What are Tax Free Investments (TFIs), should they be part of my investment portfolio and can they benefit me in any way in regard to reducing my tax liability?

This is a question often asked by individual taxpayers. We at RSM, are experiencing an increasing number of our clients investing in TFIs, evidence of which is seen from the IT3(s) Tax Certificates provided when preparing individual tax returns.

TFIs were introduced by National Treasury in South Africa from 1 March 2015 with the aim of encouraging savings in South Africa. South Africans are well known to have a low level of household savings in proportion to their debt. Investment in TFIs also leads to increasing the total savings in the economy, which promotes economic growth.

TFIs can be a way of saving towards a long-term goal, such as a deposit on a house, future tertiary educational needs or to supplement retirement savings. TFIs should be used as a long-term investment vehicle with the aim of making the best use of the compound effect of tax-free growth. In other words, the real benefits are realised over the long term.

The most important thing to remember about TFIs is that individuals do not pay income tax, dividends tax or capital gains tax on the returns from these investments. Subsequent withdrawals from these TFIs are also free of tax. 

However, contributions made to TFIs are not deductible for income tax purposes. An individual cannot deduct contributions from annual income with the aim of reducing tax liability.

SARS sets an annual limit each year on the maximum amount an individual may contribute to a TFI. The limit for the 2021/2022 tax year of assessment is R36,000.

Investments in TFIs are limited to individuals and are not available to corporations and trusts. 

An individual may contribute to more than one TFI, however, in aggregate the total amount invested is limited to R36,000 for that year of assessment. If an individual invests more than R36,000 in that year of assessment, then any contributions over R36,000 will be taxed at 40%.  This penalty is added to the normal tax payable on assessment. If an individual invests less than R36,000, the unused portion does not  roll-over to the subsequent year of assessment.

The maximum amount an individual may invest over their lifetime in a TFI is R500,000.

It should be noted that the returns earned on the investment are not included in the lifetime limit.  There is no fixed investment period, but if an individual withdraws any of their funds, they cannot be replaced and will in effect reduce their annual and lifetime limits. Any further contribution will be regarded as a new contribution.

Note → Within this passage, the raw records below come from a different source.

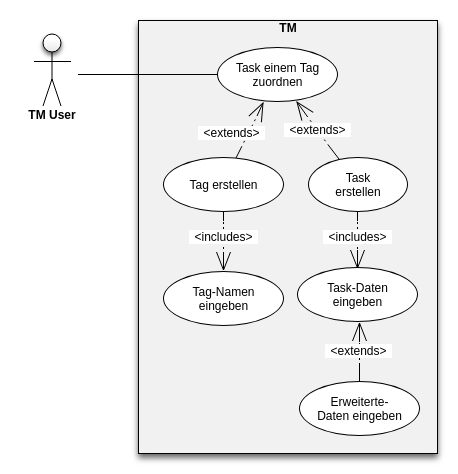
<!DOCTYPE html>
<html lang="de">
<head>
<meta charset="utf-8">
<title>Use-Case-Diagramm TM</title>
<style>
  :root {
    --paper: #fff;
    --system: #f1f1f1;
    --ink: #000;
    --shadow: rgba(0, 0, 0, .6);
  }
  * { box-sizing: border-box; }
  html, body { margin: 0; }
  body { width: 458px; height: 474px; overflow: hidden; background: var(--paper); }
  .diagram {
    position: relative; width: 458px; height: 474px; overflow: hidden;
    font: 12px/14px "Liberation Sans", Arial, sans-serif;
    color: var(--ink); text-align: center; white-space: nowrap;
  }
  .system {
    position: absolute; left: 138px; top: 20px; width: 300px; height: 434px;
    border: 1px solid var(--ink); background: var(--system);
    box-shadow: 0 4px 6px var(--shadow);
  }
  .system h1 { margin: 0; font-size: 12px; line-height: 14px; font-weight: bold; }
  .connectors { position: absolute; left: 0; top: 0; }
  .actor-name { position: absolute; left: 12px; top: 108px; width: 80px; font-weight: bold; }
  .use-case {
    position: absolute; display: flex; align-items: center; justify-content: center;
    width: 121px; height: 55px; border: 1px solid var(--ink); border-radius: 50%;
    background: var(--paper);
  }
  .relation {
    position: absolute; width: 67px; height: 14px; background: var(--paper);
  }
  .assign { left: 217px; top: 47px; }
  .create-tag { left: 163px; top: 157px; }
  .create-task { left: 308px; top: 157px; width: 100px; }
  .tag-name { left: 163px; top: 271px; }
  .task-data { left: 297px; top: 267px; }
  .extended-data { left: 299px; top: 381px; }
  .tag-extends { left: 198px; top: 126px; }
  .task-extends { left: 284px; top: 123px; }
  .tag-includes { left: 189px; top: 230px; width: 69px; }
  .task-includes { left: 323px; top: 230px; width: 69px; }
  .data-extends { left: 325px; top: 344px; }
</style>
</head>
<body>
<main class="diagram">
  <section class="system"><h1>TM</h1></section>

  <svg class="connectors" width="458" height="474" viewBox="0 0 458 474" fill="none" stroke="#000" aria-hidden="true">
    <defs>
      <linearGradient id="head-fill" x1="0" y1="0" x2="0" y2="1">
        <stop offset=".3" stop-color="#fff"/>
        <stop offset="1" stop-color="#e6e6e6"/>
      </linearGradient>
      <filter id="head-shadow" x="-50%" y="-50%" width="200%" height="220%">
        <feDropShadow dx="0" dy="3" stdDeviation="2" flood-color="#000" flood-opacity=".6"/>
      </filter>
      <path id="arrowhead" d="M-7 18 0 0 7 18"/>
    </defs>
    <g class="actor">
      <path d="M52 52V80M34 61.5H71M43 106 52 79 61 106"/>
      <circle cx="52" cy="43" r="9" fill="url(#head-fill)" filter="url(#head-shadow)"/>
    </g>
    <path class="association" d="M78 74.5H217"/>
    <g class="dependencies">
      <path d="M236 158 241 148M257 116 263 103"/>
      <path d="M241 148 257 116" stroke-dasharray="2 4"/>
      <path d="M339 159 329 146M307 116 297 102"/>
      <path d="M329 146 307 116" stroke-dasharray="2 4"/>
      <path d="M223.5 212V221M223.5 252V270M357.5 212V221M357.5 250V268M359.5 381V365M359.5 342V323"/>
      <path d="M223.5 222V252M357.5 222V250M359.5 365V342" stroke-dasharray="2 3"/>
    </g>
    <g class="arrowheads">
      <use href="#arrowhead" transform="translate(263 103) rotate(26)"/>
      <use href="#arrowhead" transform="translate(297 102) rotate(-36)"/>
      <use href="#arrowhead" transform="translate(223.5 270) rotate(180)"/>
      <use href="#arrowhead" transform="translate(357.5 268) rotate(180)"/>
      <use href="#arrowhead" transform="translate(359.5 323)"/>
    </g>
  </svg>

  <div class="actor-name">TM User</div>

  <div class="use-case assign">Task einem Tag<br>zuordnen</div>
  <div class="use-case create-tag">Tag erstellen</div>
  <div class="use-case create-task">Task<br>erstellen</div>
  <div class="use-case tag-name">Tag-Namen<br>eingeben</div>
  <div class="use-case task-data">Task-Daten<br>eingeben</div>
  <div class="use-case extended-data">Erweiterte-<br>Daten eingeben</div>

  <div class="relation tag-extends">&lt;extends&gt;</div>
  <div class="relation task-extends">&lt;extends&gt;</div>
  <div class="relation tag-includes">&lt;includes&gt;</div>
  <div class="relation task-includes">&lt;includes&gt;</div>
  <div class="relation data-extends">&lt;extends&gt;</div>
</main>
</body>
</html>
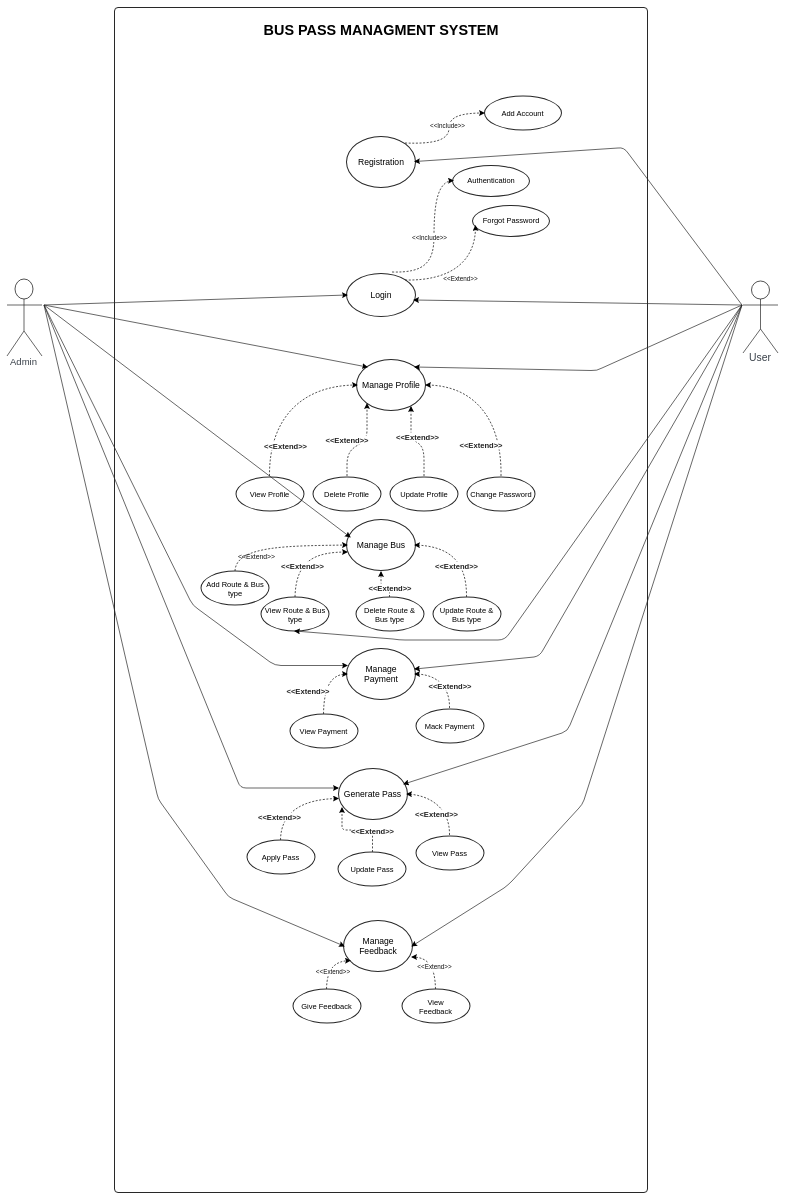
<!DOCTYPE html>
<html lang="en">
<head>
<meta charset="utf-8">
<title>Bus Pass Managment System: use case diagram</title>
<style>
:root {
  --paper: #ffffff;
  --ink: #000000;
  --line: #282828;
  --actor-text: #3a414a;
}
* { box-sizing: border-box; margin: 0; padding: 0; }
html, body { width: 785px; height: 1200px; overflow: hidden; background: var(--paper); }
.diagram {
  position: relative; width: 785px; height: 1200px; overflow: hidden;
  background: var(--paper); color: var(--ink);
  font-family: "Liberation Sans", Arial, sans-serif;
}
.system {
  position: absolute; left: 114px; top: 7px; width: 534px; height: 1186px;
  border: 1px solid var(--line); border-radius: 4px;
  padding-top: 14px; text-align: center;
}
.system h1 { font-size: 14.4px; line-height: 17px; font-weight: 700; }
.connectors { position: absolute; left: 0; top: 0; width: 785px; height: 1200px; }
.connectors path { fill: none; stroke: var(--line); stroke-width: 0.7; }
.connectors .dependency path { stroke-dasharray: 2 1.6; stroke-width: 0.8; }
.connectors marker path { fill: var(--ink); stroke: none; stroke-dasharray: none; }
.figure { fill: none; stroke: var(--line); stroke-width: 0.8; }
.case, .stereotype, .actor {
  position: absolute; left: var(--x); top: var(--y);
  transform: translate(-50%, -50%); text-align: center; white-space: nowrap;
}
.case {
  display: flex; align-items: center; justify-content: center;
  width: 69px; height: 35px; border: 0.8px solid var(--line); border-radius: 50%;
  background: var(--paper); font-size: 7.5px; line-height: 9px;
}
.case.main { width: 70px; height: 52px; font-size: 8.6px; line-height: 10px; }
.case.login { height: 44px; }
.case.wide { width: 78px; height: 32px; }
.case.account { height: 35px; }
.stereotype { font-size: 6.3px; line-height: 8px; background: var(--paper); color: #111; }
.stereotype.strong { font-size: 7.6px; line-height: 9px; font-weight: 700; color: #222; }
.stereotype.medium { font-size: 6.8px; background: none; }
.actor { font-size: 9.5px; line-height: 12px; color: var(--actor-text); }
.actor.user { font-size: 10.4px; }
</style>
</head>
<body>
<main class="diagram">
  <section class="system"><h1>BUS PASS MANAGMENT SYSTEM</h1></section>

  <div class="case wide account" style="--x:522.5px;--y:113px">Add Account</div>
  <div class="case main" style="--x:381px;--y:161.5px">Registration</div>
  <div class="case wide" style="--x:491px;--y:180.5px">Authentication</div>
  <div class="case wide" style="--x:511px;--y:220.5px">Forgot Password</div>
  <div class="case main login" style="--x:381px;--y:295px">Login</div>

  <div class="case main" style="--x:391px;--y:385px">Manage Profile</div>
  <div class="case" style="--x:269.5px;--y:493.5px">View Profile</div>
  <div class="case" style="--x:346.5px;--y:493.5px">Delete Profile</div>
  <div class="case" style="--x:424px;--y:493.5px">Update Profile</div>
  <div class="case" style="--x:501px;--y:493.5px">Change Password</div>

  <div class="case main" style="--x:381px;--y:545px">Manage Bus</div>
  <div class="case" style="--x:235px;--y:588px">Add Route &amp; Bus<br>type</div>
  <div class="case" style="--x:295px;--y:614px">View Route &amp; Bus<br>type</div>
  <div class="case" style="--x:389.5px;--y:614px">Delete Route &amp;<br>Bus type</div>
  <div class="case" style="--x:466.5px;--y:614px">Update Route &amp;<br>Bus type</div>

  <div class="case main" style="--x:381px;--y:674px">Manage<br>Payment</div>
  <div class="case" style="--x:323.5px;--y:731px">View Payment</div>
  <div class="case" style="--x:449.5px;--y:725.5px">Mack Payment</div>

  <div class="case main" style="--x:372.5px;--y:794px">Generate Pass</div>
  <div class="case" style="--x:280.5px;--y:857px">Apply Pass</div>
  <div class="case" style="--x:372px;--y:869px">Update Pass</div>
  <div class="case" style="--x:449.5px;--y:853px">View Pass</div>

  <div class="case main" style="--x:378px;--y:946px">Manage<br>Feedback</div>
  <div class="case" style="--x:326.5px;--y:1006px">Give Feedback</div>
  <div class="case" style="--x:435.5px;--y:1006px">View<br>Feedback</div>

  <svg class="connectors" viewBox="0 0 785 1200" aria-hidden="true">
    <defs>
      <marker id="arrow" markerUnits="userSpaceOnUse" markerWidth="6" markerHeight="6" refX="5" refY="3" orient="auto">
        <path d="M0 0L6 3L0 6L1 3Z"/>
      </marker>
    </defs>
    <g class="figure">
      <ellipse cx="24" cy="289" rx="9" ry="10"/>
      <path d="M24 299V331M7 305H42M24 331L7 356M24 331L42 356"/>
      <ellipse cx="760.5" cy="290" rx="9" ry="9"/>
      <path d="M760.5 299V329M743 305H778M760.5 329L743 353M760.5 329L778 353"/>
    </g>
    <g class="admin-links" marker-end="url(#arrow)">
      <path marker-end="url(#arrow)" d="M44 305L347 295"/>
      <path marker-end="url(#arrow)" d="M44 305L367 367"/>
      <path marker-end="url(#arrow)" d="M44 305L350 537"/>
      <path marker-end="url(#arrow)" d="M44 305L190 600Q193 606 198 609L270 662Q275 665.5 281 665.5H347"/>
      <path marker-end="url(#arrow)" d="M44 305L238 782Q240 788 246 788H338"/>
      <path marker-end="url(#arrow)" d="M44 305L157 794Q158 799 161 803L225 892Q228 897 233 899L344 946"/>
    </g>
    <g class="user-links">
      <path marker-end="url(#arrow)" d="M742 305L628 153Q624 147 618 148L415 161.5"/>
      <path marker-end="url(#arrow)" d="M742 305L414 300"/>
      <path marker-end="url(#arrow)" d="M742 305L602 368Q597 371 591 370.5L415 367"/>
      <path marker-end="url(#arrow)" d="M742 305L509 634Q505 640 498 640H405Q399 640 393 639L295 631"/>
      <path marker-end="url(#arrow)" d="M742 305L543 650Q540 656 534 657L415 669"/>
      <path marker-end="url(#arrow)" d="M742 305L570 725Q568 731 562 733L404 784"/>
      <path marker-end="url(#arrow)" d="M742 305L584 800Q582 805 579 808L512 881Q508 885 504 888L412 946"/>
    </g>
    <g class="dependency">
      <path marker-end="url(#arrow)" d="M405 143C432 144 449 141 449 128C449 116 462 113 484 113"/>
      <path marker-end="url(#arrow)" d="M392 272C425 273 434 262 434 236C434 202 438 181 453 180.5"/>
      <path marker-end="url(#arrow)" d="M405 280C450 281 476 262 475.5 226"/>
      <path marker-end="url(#arrow)" d="M269.5 476C269 420 300 385 357 385"/>
      <path marker-end="url(#arrow)" d="M347 476V465C347 440 367 450 367 430V404"/>
      <path marker-end="url(#arrow)" d="M424 476V460C424 438 413 446 411 434V407"/>
      <path marker-end="url(#arrow)" d="M501 476C502 420 475 385 426 385"/>
      <path marker-end="url(#arrow)" d="M235 571C236 545 290 546 347 545"/>
      <path marker-end="url(#arrow)" d="M295 597C296 560 315 552 347 552"/>
      <path marker-end="url(#arrow)" d="M389.5 597V588Q381 588 381 582V572"/>
      <path marker-end="url(#arrow)" d="M466.5 597C467 560 448 546 415 545"/>
      <path marker-end="url(#arrow)" d="M323.5 714C324 685 332 674 347 674"/>
      <path marker-end="url(#arrow)" d="M449.5 708C450 685 435 674 415 674"/>
      <path marker-end="url(#arrow)" d="M280.5 840C281 812 302 799 338 798.5"/>
      <path marker-end="url(#arrow)" d="M372.5 852V830H346Q342 830 342 826V808"/>
      <path marker-end="url(#arrow)" d="M449.5 835C450 808 430 795 407 794"/>
      <path marker-end="url(#arrow)" d="M326.5 989C327 968 335 961 350 960.5"/>
      <path marker-end="url(#arrow)" d="M435.5 989C435 966 428 957 412 957"/>
    </g>
  </svg>

  <span class="stereotype" style="--x:447.5px;--y:126px">&lt;&lt;Include&gt;&gt;</span>
  <span class="stereotype" style="--x:429.5px;--y:238px">&lt;&lt;Include&gt;&gt;</span>
  <span class="stereotype" style="--x:460.5px;--y:279px">&lt;&lt;Extend&gt;&gt;</span>
  <span class="stereotype strong" style="--x:285.5px;--y:446px">&lt;&lt;Extend&gt;&gt;</span>
  <span class="stereotype strong" style="--x:347px;--y:440px">&lt;&lt;Extend&gt;&gt;</span>
  <span class="stereotype strong" style="--x:417.5px;--y:437px">&lt;&lt;Extend&gt;&gt;</span>
  <span class="stereotype strong" style="--x:481px;--y:445px">&lt;&lt;Extend&gt;&gt;</span>
  <span class="stereotype medium" style="--x:256.5px;--y:557px">&lt;&lt;Extend&gt;&gt;</span>
  <span class="stereotype strong" style="--x:302.5px;--y:566px">&lt;&lt;Extend&gt;&gt;</span>
  <span class="stereotype strong" style="--x:390px;--y:588px">&lt;&lt;Extend&gt;&gt;</span>
  <span class="stereotype strong" style="--x:456.5px;--y:566px">&lt;&lt;Extend&gt;&gt;</span>
  <span class="stereotype strong" style="--x:308px;--y:691px">&lt;&lt;Extend&gt;&gt;</span>
  <span class="stereotype strong" style="--x:450px;--y:686px">&lt;&lt;Extend&gt;&gt;</span>
  <span class="stereotype strong" style="--x:279.5px;--y:817px">&lt;&lt;Extend&gt;&gt;</span>
  <span class="stereotype strong" style="--x:372.5px;--y:831px">&lt;&lt;Extend&gt;&gt;</span>
  <span class="stereotype strong" style="--x:436.5px;--y:814px">&lt;&lt;Extend&gt;&gt;</span>
  <span class="stereotype" style="--x:333px;--y:972px">&lt;&lt;Extend&gt;&gt;</span>
  <span class="stereotype" style="--x:434.5px;--y:967px">&lt;&lt;Extend&gt;&gt;</span>

  <span class="actor" style="--x:23.5px;--y:362px">Admin</span>
  <span class="actor user" style="--x:760px;--y:358px">User</span>
</main>
</body>
</html>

It should also be noted that investment in a TFI does not provide protection against creditors.  The TFI will form part of the insolvent estate, therefore creditors would have a claim against the TFI. On the taxpayer’s death, the TFI is included in the estate and subject to estate duty.  However, the returns from the TFI will not be taxed, nor will the estate be liable for CGT on date of death nor on withdrawal from the TFI.

TFI accounts may not be transferred from one person to another, an individual may not take out a loan against a TFI or cede it or use it as any form of security. It cannot be used as an account for debit orders or stop orders, credit card or debit card payments, nor accessed by an ATM.

One good reason for investing in a TFI is to supplement retirement savings, as a TFI provides not only tax free growth but also tax-free withdrawals. Few South Africans retire with enough savings to support themselves in retirement. TFIs can also be useful in increasing the taxpayer’s total offshore or specific asset class exposure, based on their investment goals. Individuals can also gain access to the stock market through TFIs in selected Exchange Traded Funds (ETFs).

A person may open a TFI on behalf of their minor child. However, always remember the annual donations tax threshold of R100,000 per person.

Interest earned in a TFI will not impact the annual interest exemption available to natural persons.  This is because interest generated from a TFI is tax-free, whilst interest earned on a normal savings account is taxable subject to the annual exemption up to R23,800 per year for individuals under 65 and up to R34,500 for individuals 65 and older. 

What types of TFIs can I invest in?

  • Fixed deposits (Money market or Fixed term bank accounts)
  • Unit trusts (Collective Investment Schemes)
  • Retail savings bonds (from National Treasury)
  • Certain endowment policies issued by long-term insurers
  • Linked investment products
  • Exchange traded funds (ETFs) that are classified as Collective Investment Schemes

How do I invest in a TFI?

Contact a Financial Service Provider about investing in a TFI. Service providers can be any stockbroker, asset manager, insurer, bank or linked investment service provider.

In summary, the decision on whether to invest in a TFI should be based on age, income, current investment portfolio and retirement needs. It is most effective when incorporated as part of an existing investment portfolio rather than considering a TFI on its own. The TFI should be seen as a long-term investment due to the compound effect of tax-free growth. Discuss your individual investment needs and tax concerns with your Financial Advisor and Tax Practitioner before investing in a TFI.

Investment today, is a source of income tomorrow.


Individual Tax Compliance Officer, Cape Town